The answer has many parts: with her proficiency in self-portraiture, Kahlo was the subject of her own art. The majority of her works were imaginative self-portraits, in which she often wears traditional Mexican dress. Clothing is an important part of understanding her work.
The second reason is because her clothing was part of her art. She decorated her casts and corsets. She designed her own prosthetic leg, with a red lace up boot and bell attached. These objects, adapted to suit the whims of her illnesses and the fire of her blazing imagination, are testaments to both her artistic and personal life.
Lastly, because Frida Kahlo has suffered many resurrections since her death. She has been rewritten by recent history – first as a feminist icon, and then as a fashion touchstone. This exhibition won't just show the Frida who once lived, but the Frida who lives on in the public imagination.
Those floral headbands you wore at last year's festivals have their roots in those floral headbands that crowned her image in her portraits. Referencing Kahlo has become an Instagram sport and you can expect crowds of devotees at her exhibition.
But this exhibition isn't just a nosey glance into the closet of a style icon. Neither is Kahlo's life story a fashionable fairy tale. Disabled by polio as a child, a traffic accident when she was 18 condemned Kahlo to a lifetime of chronic pain and ailments. She became a painter in her sickbed. She married Rivera after meeting him through the Communist Party, and they had a tumultuous and infidelity-ridden relationship until her death. She died tragically young, aged just 47. Her possessions tell the story of a life lived in pain, from her cigarette case to her long skirts (to hide her deformed leg) and her corsets.
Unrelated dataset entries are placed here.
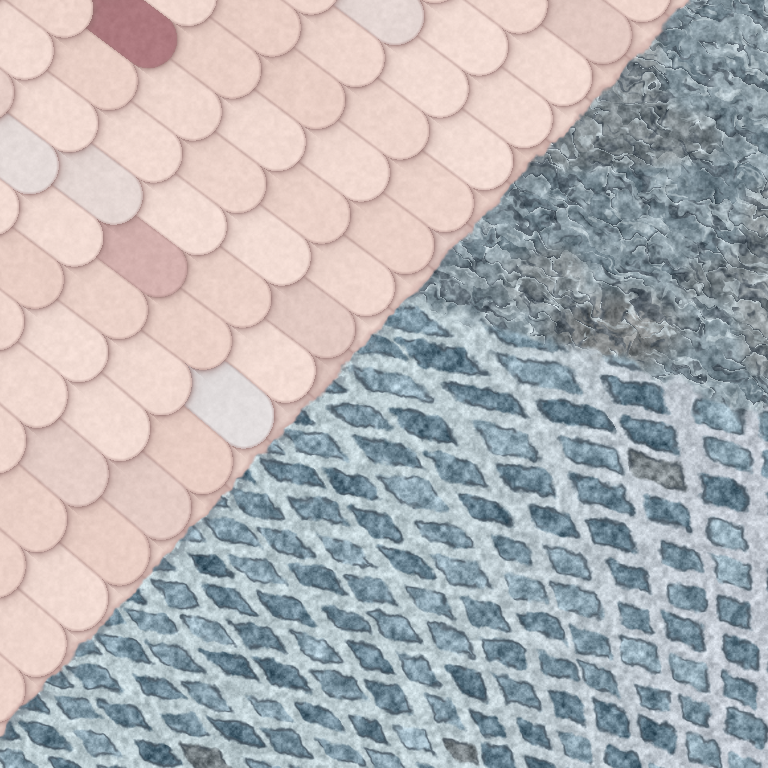
A Shadertoy shader for this texture:

```glsl
const vec2 ROW_STEP = vec2(0.1094, 0.0397);    // shingle row to next row
const vec2 SIDE_STEP = vec2(0.0514, -0.0547);  // shingle to its neighbour
const vec2 TIP_ORIGIN = vec2(0.193, 0.051);
const vec2 AXIS = vec2(0.8, 0.6);
const vec2 ACROSS = vec2(0.6, -0.8);
const float TIP_RADIUS = 0.0378;
const vec3 PINK = vec3(0.935, 0.84, 0.805);
const vec3 MAUVE = vec3(0.68, 0.48, 0.50);
const vec3 PALE = vec3(0.89, 0.87, 0.87);
const vec3 SEAM = vec3(0.63, 0.49, 0.48);
const vec3 GROUT = vec3(0.735, 0.795, 0.815);
const vec3 STONE_DARK = vec3(0.36, 0.46, 0.52);
const vec3 STONE_LIGHT = vec3(0.58, 0.67, 0.72);
const vec3 SLATE = vec3(0.27, 0.31, 0.35);
const vec3 EARTH = vec3(0.52, 0.51, 0.50);
const vec3 FLECK = vec3(0.77, 0.82, 0.84);
const vec2 STONE_SIZE = vec2(0.061, 0.0405);
const vec2 CHIP_DENSITY = vec2(25.0, 48.0);

float hash(vec2 p) {
    vec3 q = fract(p.xyx * vec3(0.1031, 0.1030, 0.0973));
    q += dot(q, q.yzx + 33.33);
    return fract((q.x + q.y) * q.z);
}

vec2 hash2(vec2 p) { return vec2(hash(p), hash(p + 57.3)); }

float noise(vec2 p) {
    vec2 i = floor(p), f = fract(p);
    f = f * f * (3.0 - 2.0 * f);
    return mix(mix(hash(i), hash(i + vec2(1, 0)), f.x),
               mix(hash(i + vec2(0, 1)), hash(i + 1.0), f.x), f.y);
}

float fbm(vec2 p) {
    return 0.5 * noise(p) + 0.3 * noise(p * 2.1 + 7.0) + 0.2 * noise(p * 4.3 + 19.0);
}

float isTile(vec2 id, vec2 target) { return 1.0 - step(0.5, distance(id, target)); }

vec3 shingleColour(vec2 id) {
    float tone = hash(id + 40.0);
    vec3 col = PINK + (tone - 0.5) * vec3(0.04, 0.06, 0.065);
    col = mix(col, vec3(0.86, 0.77, 0.75), 0.5 * step(0.88, hash(id + 91.0)));
    // Accent tiles
    col = mix(col, MAUVE, isTile(id, vec2(0)) + 0.4 * isTile(id, vec2(2, -4)));
    float pale = isTile(id, vec2(4, -6)) + 0.75 * isTile(id, vec2(0, -3))
               + 0.6 * isTile(id, vec2(1, -3)) + 0.5 * isTile(id, vec2(2, 2));
    return mix(col, PALE, pale);
}

vec3 shingles(vec2 p) {
    // Tiles widen slightly towards the bottom
    vec2 q = p - TIP_ORIGIN - vec2(-0.045, 0.08) * max(p.y - 0.48, 0.0);
    float first = floor((inverse(mat2(ROW_STEP, SIDE_STEP)) * q).x) - 1.0;
    float gap = 1.0;
    vec3 col = SEAM;
    // Upper rows cover lower rows
    for (int k = 0; k < 4; k++) {
        float row = first + float(k);
        vec2 d = q - row * ROW_STEP;
        float column = round(dot(d, ACROSS) / dot(SIDE_STEP, ACROSS));
        d -= column * SIDE_STEP;
        vec2 local = vec2(dot(d, AXIS), dot(d, ACROSS));
        float dist = length(vec2(max(local.x, 0.0), local.y)) - TIP_RADIUS;
        if (dist < 0.0) {
            col = shingleColour(vec2(row, column));
            col = mix(col, SEAM, 0.4 * smoothstep(-0.004, 0.0, dist));
            col = mix(col, SEAM, 0.75 * exp(-gap / 0.004));
            col *= 1.0 - 0.05 * exp(-gap / 0.018);
            break;
        }
        gap = min(gap, dist);
    }
    return col + 0.07 * (fbm(p * 150.0) - 0.5);
}

// Set stones in bending rows
vec3 mosaic(vec2 p, float px) {
    vec2 w = p + 0.014 * (vec2(fbm(p * 24.0), fbm(p * 24.0 + 31.0)) - 0.5);
    float lean = 0.72 * (1.0 - smoothstep(0.3, 1.1, w.x));
    vec2 g = vec2(w.x * (1.0 - 0.08 * w.x) - lean * (w.y - 0.75),
                  w.y * (1.0 - 0.2 * w.x) - 0.1 * w.x * w.x + 0.08 * w.x) / STONE_SIZE;
    vec2 id = floor(g), f = fract(g) - 0.5;
    vec2 r = hash2(id);
    f += (r - 0.5) * vec2(0.18, 0.12);
    vec2 box = abs(f) * vec2(0.055, 0.041) - vec2(0.0125, 0.0075) - vec2(0.006, 0.0035) * r.yx;
    float dist = length(max(box, 0.0)) + min(max(box.x, box.y), 0.0) - 0.0045;
    dist += 0.007 * (fbm(p * 85.0) - 0.5);
    float grain = fbm(p * 135.0) - 0.5;
    vec3 stone = mix(STONE_DARK, STONE_LIGHT, hash(id + 12.0));
    stone = mix(stone, EARTH * 0.8, 0.6 * step(0.96, hash(id + 77.0)));
    stone += 0.5 * grain + 0.18 * (noise(p * 60.0 + 5.0) - 0.5);
    float rim = smoothstep(0.004, 0.0, abs(dist + 0.0015));
    stone = mix(stone, SLATE, 0.75 * rim * smoothstep(0.25, 0.6, noise(p * 75.0 + 50.0)));
    vec3 grout = GROUT + vec3(0.02, -0.015, 0.0) * smoothstep(0.5, 1.0, p.x) + 0.38 * grain;
    float aa = max(px, 0.0022);
    return mix(stone, grout, smoothstep(-aa, aa, dist));
}

// Jagged, elongated chips
vec3 rubble(vec2 p) {
    vec2 w = p + 0.04 * (vec2(fbm(p * 32.0), fbm(p * 32.0 + 43.0)) - 0.5);
    vec2 along = vec2(dot(w, vec2(0.88, 0.47)), dot(w, vec2(-0.47, 0.88)));
    vec2 g = along * CHIP_DENSITY, cell = floor(g), nearestId = cell, toSeed = vec2(0);
    float near = 9.0, second = 9.0;
    for (int y = -1; y <= 1; y++) for (int x = -1; x <= 1; x++) {
        vec2 id = cell + vec2(x, y);
        vec2 d = id + hash2(id) - g;
        float len = length(d);
        if (len < near) { second = near; near = len; nearestId = id; toSeed = d; }
        else second = min(second, len);
    }
    float tone = hash(nearestId + 5.0);
    vec3 col = mix(vec3(0.42, 0.49, 0.53), vec3(0.61, 0.67, 0.70), tone);
    float brown = 0.6 * smoothstep(0.5, 0.8, noise(p * 11.0 + 3.0));
    brown = max(brown, smoothstep(0.09, 0.03, length((p - vec2(0.80, 0.43)) * vec2(0.7, 1.2))));
    col = mix(col, EARTH * (0.8 + 0.4 * tone), 0.7 * brown);
    // Broken rims, dark pockets and pale flecks
    float edge = smoothstep(0.25, 0.0, second - near) * smoothstep(0.3, 0.6, noise(p * 50.0));
    col = mix(col, toSeed.y > 0.0 ? FLECK : SLATE, 0.75 * edge);
    float streak = fbm(along * vec2(38.0, 85.0) + 11.0);
    col = mix(col, SLATE, 0.65 * smoothstep(0.4, 0.25, streak));
    col = mix(col, FLECK, 0.6 * smoothstep(0.64, 0.75, streak));
    return col + 0.42 * (fbm(p * 120.0) - 0.5);
}

void mainImage(out vec4 fragColor, in vec2 fragCoord) {
    vec2 p = fragCoord / iResolution.xy;
    p.y = 1.0 - p.y;
    float px = 1.0 / iResolution.y;
    // Two fields of stone
    float rough = 0.39 + 0.35 * (p.x - 0.56) - p.y + 0.07 * (fbm(p * 26.0) - 0.5);
    vec3 stone = mix(mosaic(p, px), rubble(p), smoothstep(-0.01, 0.01, rough));
    // Diagonal seam, worn on both sides
    float seam = (p.x + 0.94 * p.y - 0.897) / 1.372 + 0.016 * (fbm(p * 45.0) - 0.5);
    float speckle = smoothstep(0.4, 0.65, fbm(p * 95.0 + 8.0));
    stone = mix(stone, SLATE + 0.12, 0.5 * speckle * smoothstep(0.025, 0.0, seam));
    vec3 tile = mix(shingles(p), SEAM + 0.08, 0.5 * smoothstep(-0.01, 0.0, seam));
    float aa = max(px, 0.0025);
    fragColor = vec4(clamp(mix(tile, stone, smoothstep(-aa, aa, seam)), 0.0, 1.0), 1.0);
}
```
This exhibition is a shrine to her memory – to the great artist she once was, and to the inspiration she is now – on and off the Pinterest boards. Booking isn't open just yet; watch this space for announcements.
|What||Frida Kahlo's wardrobe, V&A|
South Kensington, Cromwell Road, London, SW7 2RL | MAP
|Nearest tube||South Kensington (underground)|
16 Jun 18 – 04 Nov 18, Times TBC
|Website||Click here for more information|